Japanese Crimes Against China Detailed by WWII Files

WWII files

Just under ninety WWII files have recently come to light which portray in thorough detail a number of Japanese acts against China during the war. Part of the reason for their public release was as retaliation in an ongoing argument between the two nations concerning the status of Japan’s amends regarding the war. China released the WWII files feeling that Japan is still overly denying their commission of criminal acts.

As it turns out, a number of documents were uncovered in the mid-twentieth century, with said documents numbering to almost one hundred thousand. Not all of these were among those released, and in fact the grand majority of them remain private. Even so, the WWII files that are now public contain evidence that many of the actions taken by the Japanese during the war were inhumane or at least funded inhumane pursuits. These documents were originally written and maintained by the Japanese themselves during the time of the war, but had been buried for quite some time.

Some of these documents provide details on the female prisoners used as sex slaves, and state that these crimes were publicly funded. While the use sex slavery by the Japanese is still considered by many to be abhorrent, the WWII files also contain details on the arguably much worse crimes committed at the Nanjing Massacre. Tens of thousands of deaths are recorded in these documents, and not all of the casualties are military personnel, the Xinhuanet reports.

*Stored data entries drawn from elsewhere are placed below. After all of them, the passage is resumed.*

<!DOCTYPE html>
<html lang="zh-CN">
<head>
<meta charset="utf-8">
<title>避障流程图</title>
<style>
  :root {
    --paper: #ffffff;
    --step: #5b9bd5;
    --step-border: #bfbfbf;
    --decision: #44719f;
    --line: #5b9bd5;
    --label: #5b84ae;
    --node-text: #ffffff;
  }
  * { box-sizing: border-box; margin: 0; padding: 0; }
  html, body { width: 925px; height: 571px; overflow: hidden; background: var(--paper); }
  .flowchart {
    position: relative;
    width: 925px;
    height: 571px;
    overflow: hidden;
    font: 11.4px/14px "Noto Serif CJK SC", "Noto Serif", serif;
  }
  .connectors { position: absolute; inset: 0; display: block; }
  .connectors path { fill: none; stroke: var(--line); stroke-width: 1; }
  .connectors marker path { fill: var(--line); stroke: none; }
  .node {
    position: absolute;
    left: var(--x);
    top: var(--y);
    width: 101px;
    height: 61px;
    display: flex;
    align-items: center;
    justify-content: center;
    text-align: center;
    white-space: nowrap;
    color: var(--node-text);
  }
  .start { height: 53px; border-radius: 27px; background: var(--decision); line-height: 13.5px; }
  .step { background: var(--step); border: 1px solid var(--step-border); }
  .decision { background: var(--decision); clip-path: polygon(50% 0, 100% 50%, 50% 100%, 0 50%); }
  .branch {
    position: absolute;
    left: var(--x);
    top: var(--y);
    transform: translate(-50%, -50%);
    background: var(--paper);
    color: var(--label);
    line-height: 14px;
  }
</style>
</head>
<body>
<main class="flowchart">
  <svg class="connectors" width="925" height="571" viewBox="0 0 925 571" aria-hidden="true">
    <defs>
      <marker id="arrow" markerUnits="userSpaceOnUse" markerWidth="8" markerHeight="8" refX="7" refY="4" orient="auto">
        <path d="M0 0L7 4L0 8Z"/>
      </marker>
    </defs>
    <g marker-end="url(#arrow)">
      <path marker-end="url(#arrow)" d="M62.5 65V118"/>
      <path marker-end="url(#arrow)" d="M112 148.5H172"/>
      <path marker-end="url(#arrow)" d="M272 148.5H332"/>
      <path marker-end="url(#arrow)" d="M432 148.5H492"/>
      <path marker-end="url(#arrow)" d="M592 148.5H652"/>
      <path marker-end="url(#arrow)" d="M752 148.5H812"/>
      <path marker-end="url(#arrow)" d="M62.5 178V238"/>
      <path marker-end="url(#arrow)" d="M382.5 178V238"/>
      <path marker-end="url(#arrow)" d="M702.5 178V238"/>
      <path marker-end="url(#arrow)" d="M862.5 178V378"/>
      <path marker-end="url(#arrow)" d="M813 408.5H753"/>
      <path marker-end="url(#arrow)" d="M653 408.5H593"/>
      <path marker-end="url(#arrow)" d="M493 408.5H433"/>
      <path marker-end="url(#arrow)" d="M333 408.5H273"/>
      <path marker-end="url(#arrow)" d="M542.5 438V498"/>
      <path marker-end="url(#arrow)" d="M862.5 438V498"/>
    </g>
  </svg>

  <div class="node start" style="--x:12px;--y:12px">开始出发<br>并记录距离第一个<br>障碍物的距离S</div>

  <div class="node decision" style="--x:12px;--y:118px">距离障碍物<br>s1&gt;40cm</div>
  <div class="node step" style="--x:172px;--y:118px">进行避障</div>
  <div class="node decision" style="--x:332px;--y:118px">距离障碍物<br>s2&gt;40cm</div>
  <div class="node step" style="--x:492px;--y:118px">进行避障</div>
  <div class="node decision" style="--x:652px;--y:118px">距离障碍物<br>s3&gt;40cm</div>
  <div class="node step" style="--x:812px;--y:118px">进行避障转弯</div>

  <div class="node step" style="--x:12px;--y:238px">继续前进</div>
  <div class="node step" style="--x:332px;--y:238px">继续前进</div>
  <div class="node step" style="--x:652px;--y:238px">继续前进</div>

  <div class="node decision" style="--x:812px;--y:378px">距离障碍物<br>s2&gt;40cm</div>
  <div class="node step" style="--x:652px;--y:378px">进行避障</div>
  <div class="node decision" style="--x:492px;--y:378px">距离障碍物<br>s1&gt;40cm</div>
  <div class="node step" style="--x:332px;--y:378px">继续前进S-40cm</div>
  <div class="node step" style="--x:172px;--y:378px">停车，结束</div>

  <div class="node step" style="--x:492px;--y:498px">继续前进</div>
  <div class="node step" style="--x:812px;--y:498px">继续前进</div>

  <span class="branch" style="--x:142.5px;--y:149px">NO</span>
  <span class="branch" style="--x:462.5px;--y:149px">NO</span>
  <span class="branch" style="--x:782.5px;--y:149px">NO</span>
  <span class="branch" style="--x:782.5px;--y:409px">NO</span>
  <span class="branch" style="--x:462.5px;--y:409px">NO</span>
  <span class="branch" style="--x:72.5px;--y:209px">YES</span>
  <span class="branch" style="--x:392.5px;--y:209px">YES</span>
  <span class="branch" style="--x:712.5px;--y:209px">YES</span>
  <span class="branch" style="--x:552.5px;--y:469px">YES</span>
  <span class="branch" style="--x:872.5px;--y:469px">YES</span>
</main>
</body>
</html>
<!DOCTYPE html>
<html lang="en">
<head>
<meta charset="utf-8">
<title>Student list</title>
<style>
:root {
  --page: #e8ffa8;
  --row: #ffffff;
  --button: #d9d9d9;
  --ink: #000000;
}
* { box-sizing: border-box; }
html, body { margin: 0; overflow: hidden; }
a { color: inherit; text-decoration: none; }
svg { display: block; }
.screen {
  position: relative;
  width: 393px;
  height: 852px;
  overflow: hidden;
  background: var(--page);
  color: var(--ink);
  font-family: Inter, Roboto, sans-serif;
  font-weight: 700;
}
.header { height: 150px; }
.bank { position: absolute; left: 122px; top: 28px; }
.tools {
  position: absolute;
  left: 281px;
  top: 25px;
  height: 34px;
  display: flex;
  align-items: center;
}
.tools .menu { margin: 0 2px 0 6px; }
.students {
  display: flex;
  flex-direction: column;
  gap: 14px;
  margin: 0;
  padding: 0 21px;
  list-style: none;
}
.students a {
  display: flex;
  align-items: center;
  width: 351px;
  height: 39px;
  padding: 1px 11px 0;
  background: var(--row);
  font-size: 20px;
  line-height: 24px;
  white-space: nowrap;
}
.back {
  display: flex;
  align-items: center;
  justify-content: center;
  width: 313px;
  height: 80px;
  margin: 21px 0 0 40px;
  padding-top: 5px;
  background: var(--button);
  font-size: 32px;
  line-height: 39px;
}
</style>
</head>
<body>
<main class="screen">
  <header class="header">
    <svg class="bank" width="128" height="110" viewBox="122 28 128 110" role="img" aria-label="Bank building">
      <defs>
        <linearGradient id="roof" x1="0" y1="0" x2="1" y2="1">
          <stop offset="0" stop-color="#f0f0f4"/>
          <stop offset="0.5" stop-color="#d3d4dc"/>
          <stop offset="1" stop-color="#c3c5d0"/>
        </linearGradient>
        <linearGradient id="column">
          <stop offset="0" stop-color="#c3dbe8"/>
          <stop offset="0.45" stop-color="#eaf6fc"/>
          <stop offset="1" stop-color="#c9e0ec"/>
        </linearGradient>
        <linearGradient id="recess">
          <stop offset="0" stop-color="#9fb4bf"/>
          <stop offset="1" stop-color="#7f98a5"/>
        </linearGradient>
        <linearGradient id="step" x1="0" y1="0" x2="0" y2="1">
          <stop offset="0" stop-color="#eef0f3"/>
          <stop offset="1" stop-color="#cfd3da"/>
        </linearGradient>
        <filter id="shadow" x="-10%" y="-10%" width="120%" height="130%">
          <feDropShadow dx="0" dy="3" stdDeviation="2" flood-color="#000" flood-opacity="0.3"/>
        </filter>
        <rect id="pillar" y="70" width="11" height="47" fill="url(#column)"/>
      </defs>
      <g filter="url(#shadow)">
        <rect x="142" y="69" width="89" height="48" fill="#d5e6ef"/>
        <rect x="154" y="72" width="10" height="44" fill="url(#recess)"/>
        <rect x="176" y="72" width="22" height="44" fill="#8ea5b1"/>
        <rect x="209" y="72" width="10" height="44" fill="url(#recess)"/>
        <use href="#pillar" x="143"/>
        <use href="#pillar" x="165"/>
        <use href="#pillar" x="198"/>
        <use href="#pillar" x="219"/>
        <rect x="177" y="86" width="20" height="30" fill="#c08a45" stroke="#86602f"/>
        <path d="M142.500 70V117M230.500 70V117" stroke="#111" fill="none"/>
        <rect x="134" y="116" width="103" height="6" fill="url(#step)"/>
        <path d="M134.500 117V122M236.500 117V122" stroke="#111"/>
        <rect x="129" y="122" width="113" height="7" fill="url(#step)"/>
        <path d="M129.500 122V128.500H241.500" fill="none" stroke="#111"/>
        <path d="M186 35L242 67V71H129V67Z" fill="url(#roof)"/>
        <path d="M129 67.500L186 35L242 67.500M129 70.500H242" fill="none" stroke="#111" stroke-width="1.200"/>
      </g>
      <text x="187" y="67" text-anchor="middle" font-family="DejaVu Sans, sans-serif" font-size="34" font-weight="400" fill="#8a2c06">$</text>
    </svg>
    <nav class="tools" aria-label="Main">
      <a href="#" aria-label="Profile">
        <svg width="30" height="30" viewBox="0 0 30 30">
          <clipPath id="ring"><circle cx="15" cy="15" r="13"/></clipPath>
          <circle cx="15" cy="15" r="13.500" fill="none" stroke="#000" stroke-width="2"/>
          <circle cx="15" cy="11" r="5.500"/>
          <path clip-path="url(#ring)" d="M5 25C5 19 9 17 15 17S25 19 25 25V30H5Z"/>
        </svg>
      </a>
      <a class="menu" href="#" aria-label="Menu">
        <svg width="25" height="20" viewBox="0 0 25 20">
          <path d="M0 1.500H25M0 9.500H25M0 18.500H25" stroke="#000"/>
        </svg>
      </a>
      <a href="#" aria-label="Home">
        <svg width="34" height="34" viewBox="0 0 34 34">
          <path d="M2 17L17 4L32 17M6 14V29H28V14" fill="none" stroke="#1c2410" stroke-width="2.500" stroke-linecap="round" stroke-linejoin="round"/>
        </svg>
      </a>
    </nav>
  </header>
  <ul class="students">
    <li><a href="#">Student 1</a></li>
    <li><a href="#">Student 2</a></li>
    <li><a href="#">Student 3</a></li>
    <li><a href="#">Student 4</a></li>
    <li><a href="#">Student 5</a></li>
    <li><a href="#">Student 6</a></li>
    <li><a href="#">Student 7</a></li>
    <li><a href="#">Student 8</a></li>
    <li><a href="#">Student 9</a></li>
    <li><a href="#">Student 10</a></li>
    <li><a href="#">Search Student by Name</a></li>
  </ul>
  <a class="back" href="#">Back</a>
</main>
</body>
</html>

Aside from the rapes and murders committed by various soldiers, there was also some experimentation done on prisoners. These prisoners were submitted to torture exercises before being exposed to chemicals used for the furtherance of biological warfare. According to the WWII files, their bodies were not always properly disposed of and were sometimes left to be consumed by stray animals. Many prisoners were also required to carry heavy workloads. In general, prisoners could not expect humane treatment.

Before the release of the WWII files by the Chinese, Japanese officials have largely maintained that they have apologized for their actions during the Second World War and that the continued requests by China for reparations have been excessive. The two countries have been debating this for some time with no real resolution. Much of what has been detailed in the WWII files was already known to some extent, but the documentation may well result in further strained relations between the two nations.